:: EXERCISE DATA ::

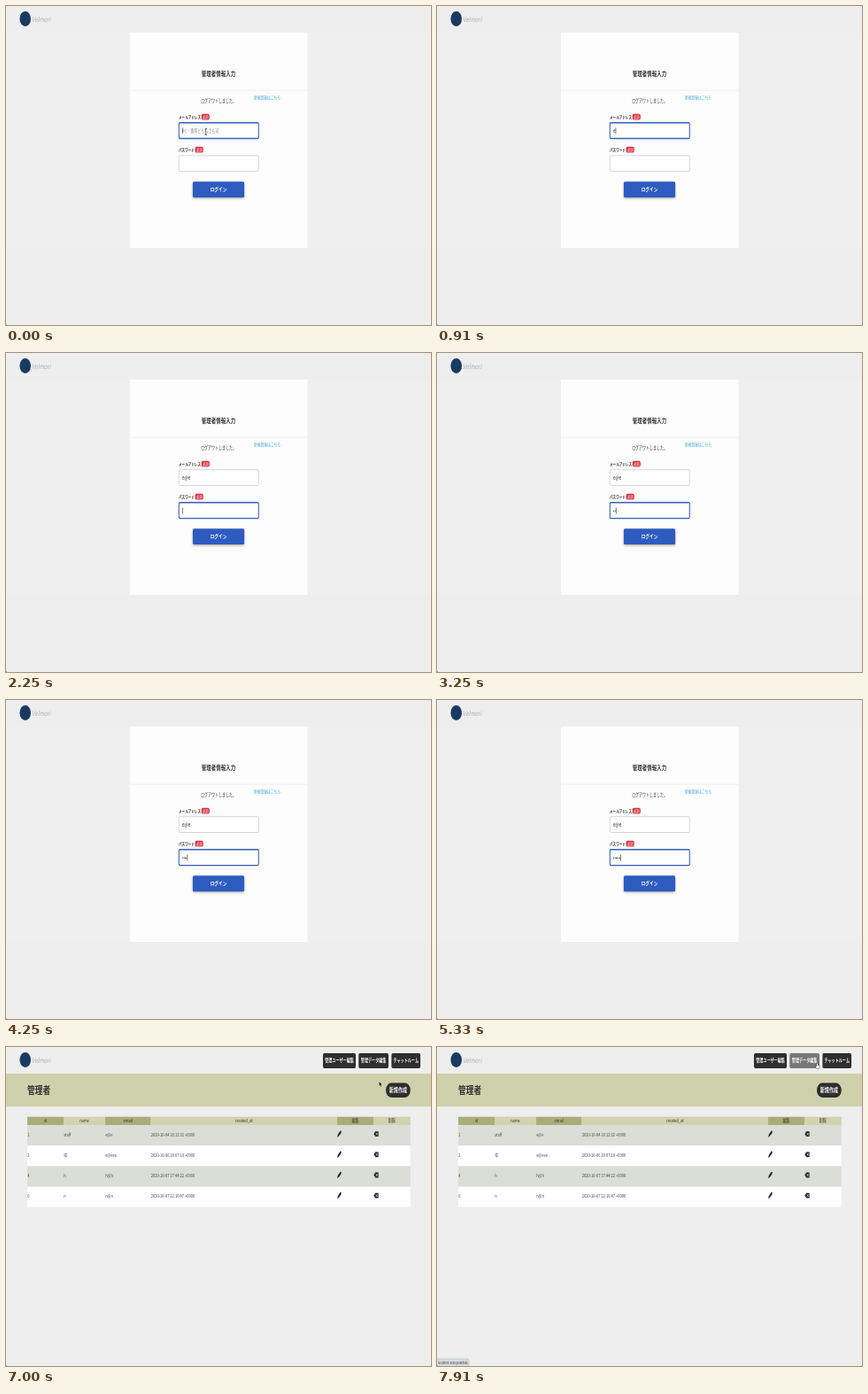
Animation, 480 px wide and 360 px high, one loop 8 s. Source, as an HTML page with a canvas:

```html
<!DOCTYPE html>
<html lang="ja">
<head>
<meta charset="utf-8">
<title>管理者情報入力</title>
<style>
  html, body { margin: 0; height: 100%; overflow: hidden; background: #eee; }
  canvas { display: block; width: 100vw; height: 100vh; }
</style>
</head>
<body>
<canvas></canvas>
<script>
const LOOP = 8000, STEP = 1000 / 12;
const DARK = '#2e2e2e', BLUE = '#2d5bc0';
const canvas = document.querySelector('canvas');
const ctx = canvas.getContext('2d');

// The screen is 640 x 360 and is squeezed to the 4:3 stage.
function fitStage() {
  const ratio = window.devicePixelRatio || 1;
  canvas.width = innerWidth * ratio;
  canvas.height = innerHeight * ratio;
}

function box(x, y, w, h, fill, radius = 0, stroke, lineWidth = 0.7) {
  ctx.beginPath();
  ctx.roundRect(x, y, w, h, radius);
  ctx.fillStyle = fill;
  ctx.fill();
  if (!stroke) return;
  ctx.strokeStyle = stroke;
  ctx.lineWidth = lineWidth;
  ctx.stroke();
}

function shadowBox(x, y, w, h, fill, radius) {
  ctx.save();
  ctx.shadowColor = 'rgba(0,0,0,.4)';
  ctx.shadowBlur = 3;
  ctx.shadowOffsetY = 1.2;
  box(x, y, w, h, fill, radius);
  ctx.restore();
}

function label(text, x, y, size, { color = '#333', weight = 400, align = 'left', style = 'normal' } = {}) {
  ctx.font = `${style} ${weight} ${size}px "Noto Sans CJK JP", "Noto Sans", sans-serif`;
  ctx.fillStyle = color;
  ctx.textAlign = align;
  ctx.fillText(text, x, y);
  return ctx.measureText(text).width;
}

function shape(x, y, points, fill, stroke) {
  ctx.beginPath();
  points.forEach(([px, py]) => ctx.lineTo(x + px, y + py));
  ctx.closePath();
  if (stroke) {
    ctx.strokeStyle = stroke;
    ctx.lineWidth = 0.9;
    ctx.stroke();
  }
  ctx.fillStyle = fill;
  ctx.fill();
}

function brand() {
  ctx.beginPath();
  ctx.arc(29, 14.5, 8.4, 0, 7);
  ctx.fillStyle = '#1b3a63';
  ctx.fill();
  label('Velmori', 39, 18, 7.8, { color: '#aab0bb', style: 'italic' });
}

function requiredBadge(x, y) {
  box(x, y, 12.2, 6.8, '#d9303f', 2.2);
  label('必須', x + 6.1, y + 5, 4.4, { color: '#fff', align: 'center', weight: 500 });
}

function field(y, { text, size, focused, placeholder, caret }) {
  box(260.4, y, 120, 17.8, '#fefefe', 1.5, focused ? '#3560b5' : '#c8c8c8', focused ? 1.4 : 0.8);
  const baseline = y + 11.4;
  const width = label(text, 265.4, baseline, size, { color: '#222', weight: 500 });
  if (placeholder && !text) label(placeholder, 265.4, y + 10.9, 5.4, { color: '#8a8a8a' });
  if (focused && caret) box(265.6 + width, y + 5.6, 0.8, 7, '#222');
}

function statusBar(width, text) {
  box(-2, 352, width + 2, 10, '#d9dddf', [0, 2, 0, 0], '#b4b8ba');
  label(text, 1.3, 357.6, 3.95, { color: '#333', weight: 500 });
}

const typedCount = (t, times) => times.filter(at => t >= at).length;

function loginPage(t) {
  box(0, 30, 640, 243, '#efefef');
  box(186.7, 30, 267.3, 243, '#fdfdfd');
  box(186.7, 94.7, 267.3, 0.7, '#ebebeb');
  label('管理者情報入力', 320, 78.7, 7.3, { weight: 700, align: 'center' });
  label('ログアウトしました。', 293.5, 109, 5.3);
  label('新規登録はこちら', 373.4, 104.7, 5, { color: '#39a5e6' });

  label('メールアドレス', 260, 126.8, 4.75, { weight: 700 });
  requiredBadge(294.3, 121.7);
  field(131.7, {
    text: 'e@e'.slice(0, typedCount(t, [790, 1200, 1550])), size: 5.9,
    placeholder: 'PC・携帯どちらでも可', focused: t < 1990, caret: true
  });

  label('パスワード', 260, 163.8, 4.75, { weight: 700 });
  requiredBadge(284.8, 158.8);
  field(168.8, {
    text: '•'.repeat(typedCount(t, [2700, 3200, 3700, 4150, 4650, 5100])), size: 5.3,
    focused: t >= 1990 && t < 5990, caret: true
  });

  const hovered = t >= 5740;
  shadowBox(281.3, 198.3, 77.4, 17.6, hovered ? '#6486cf' : BLUE, 1.5);
  label('ログイン', 320, 209.3, 6.2, { color: '#fff', weight: 700, align: 'center' });
  if (t >= 6070) statusBar(213, 'localhost を待機しています...');
}

const columns = [
  ['id', 32, 54.7], ['name', 86.7, 62.6], ['email', 149.3, 68.7],
  ['created_at', 218, 280.7], ['編集', 498.7, 54.6], ['削除', 553.3, 55.7]
];
const rows = [
  ['1', 'staff', 'e@e', '2020-10-04 18:12:32 +0900'],
  ['2', 'ゆ', 'e@eee', '2020-10-06 18:07:10 +0900'],
  ['4', 'h', 'h@h', '2020-10-07 17:44:22 +0900'],
  ['6', 'n', 'n@n', '2020-10-07 22:10:47 +0900']
];
const navButtons = [['管理ユーザー編集', 477.3, 49.4], ['管理データ編集', 531, 45], ['チャットルーム', 580.5, 43.5]];

function pencilIcon(x, y) {
  shape(x, y, [[0, 3.8], [0.8, 0.6], [4.6, -3.8], [6.3, -3.2], [5.4, -0.8], [2.2, 2.4]], '#222');
}

function deleteIcon(x, y) {
  shape(x, y, [[0, 0], [2.4, -2.9], [7, -2.9], [7, 2.9], [2.4, 2.9]], '#222');
  ctx.beginPath();
  ctx.moveTo(3.2 + x, y - 1.3); ctx.lineTo(x + 5.6, y + 1.3);
  ctx.moveTo(5.6 + x, y - 1.3); ctx.lineTo(x + 3.2, y + 1.3);
  ctx.strokeStyle = '#eee';
  ctx.lineWidth = 0.8;
  ctx.stroke();
}

function listPage(t) {
  const hovered = t >= 7490;
  navButtons.forEach(([text, x, w], i) => {
    box(x, 7, w, 17, hovered && i === 1 ? '#777' : DARK, 2);
    label(text, x + w / 2, 17.4, 5.45, { color: '#fff', weight: 700, align: 'center' });
  });

  box(0, 30, 640, 37.3, '#ced1ab');
  label('管理者', 32, 53.2, 11.6, { weight: 700 });
  box(572, 40.5, 37, 16.5, DARK, 8.2);
  label('新規作成', 590.5, 51.3, 6.7, { color: '#fff', weight: 700, align: 'center' });

  columns.forEach(([text, x, w], i) => {
    box(x, 78.7, w, 9.5, i % 2 ? '#d0d3ae' : '#aaad7a');
    label(text, x + w / 2, 85.4, 5.4, { weight: 500, align: 'center' });
  });
  rows.forEach((cells, i) => {
    const y = 88.2 + i * 23.15;
    box(32, y, 577, 23.15, i % 2 ? '#fefefe' : '#dbddd7');
    cells.forEach((text, j) => label(text, columns[j][1] + 0.2, y + 12.8, 5.4, { color: '#4a4a4a' }));
    pencilIcon(498.9, y + 10);
    deleteIcon(553.8, y + 10);
  });
  if (hovered) statusBar(48, 'localhost:3000/postdata');
}

const pointerPath = [[5350, 301, 142], [5990, 356.5, 204], [6500, 356.5, 204], [6990, 562, 39], [7160, 562, 39], [7580, 572, 20]];

function pointerAt(t) {
  const next = pointerPath.findIndex(([at]) => at > t);
  if (next < 0) return pointerPath.at(-1).slice(1);
  if (next === 0) return pointerPath[0].slice(1);
  const [t0, x0, y0] = pointerPath[next - 1], [t1, x1, y1] = pointerPath[next];
  const p = (t - t0) / (t1 - t0), eased = p * p * (3 - 2 * p);
  return [x0 + (x1 - x0) * eased, y0 + (y1 - y0) * eased];
}

function pointer(t) {
  if (t >= 790 && t < 5350) return;
  const [x, y] = pointerAt(t);
  if (t < 5500) {
    box(x - 0.4, y - 3.4, 0.8, 6.8, '#222');
    box(x - 1.5, y - 3.6, 3, 0.7, '#222');
    box(x - 1.5, y + 2.9, 3, 0.7, '#222');
  } else if ((t >= 5740 && t < 6500) || t >= 7490) {
    shape(x, y, [[0, -1.6], [1.2, -1.6], [1.4, 0.6], [3.8, 1.2], [3.6, 3.4], [2.8, 4.6], [0, 4.6], [-1.8, 2], [-1, 1.4], [0, 2]], '#fff', '#222');
  } else {
    shape(x, y, [[0, 0], [0, 5], [1.3, 4], [2.2, 6], [3.2, 5.5], [2.3, 3.7], [4, 3.6]], '#111', '#fff');
  }
}

function draw(now) {
  const t = Math.floor(((now % LOOP) + 7) / STEP) * STEP;
  ctx.setTransform(canvas.width / 640, 0, 0, canvas.height / 360, 0, 0);
  box(0, 0, 640, 360, '#eee');
  brand();
  (t < 6490 ? loginPage : listPage)(t);
  shape(0, 360, [[0, -1.2], [1.4, 0], [0, 0]], '#666');
  pointer(t);
}

let start;
function frame(now) {
  start ??= now;
  draw(now - start);
  requestAnimationFrame(frame);
}

addEventListener('resize', fitStage);
fitStage();
requestAnimationFrame(frame);
</script>
</body>
</html>
```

:: WHAT YOU HAVE TO DO ::
What is the number of lines in the data above that contain the word "next"? Report the figure only.

:: SOLUTION TO THIS TASK ::
4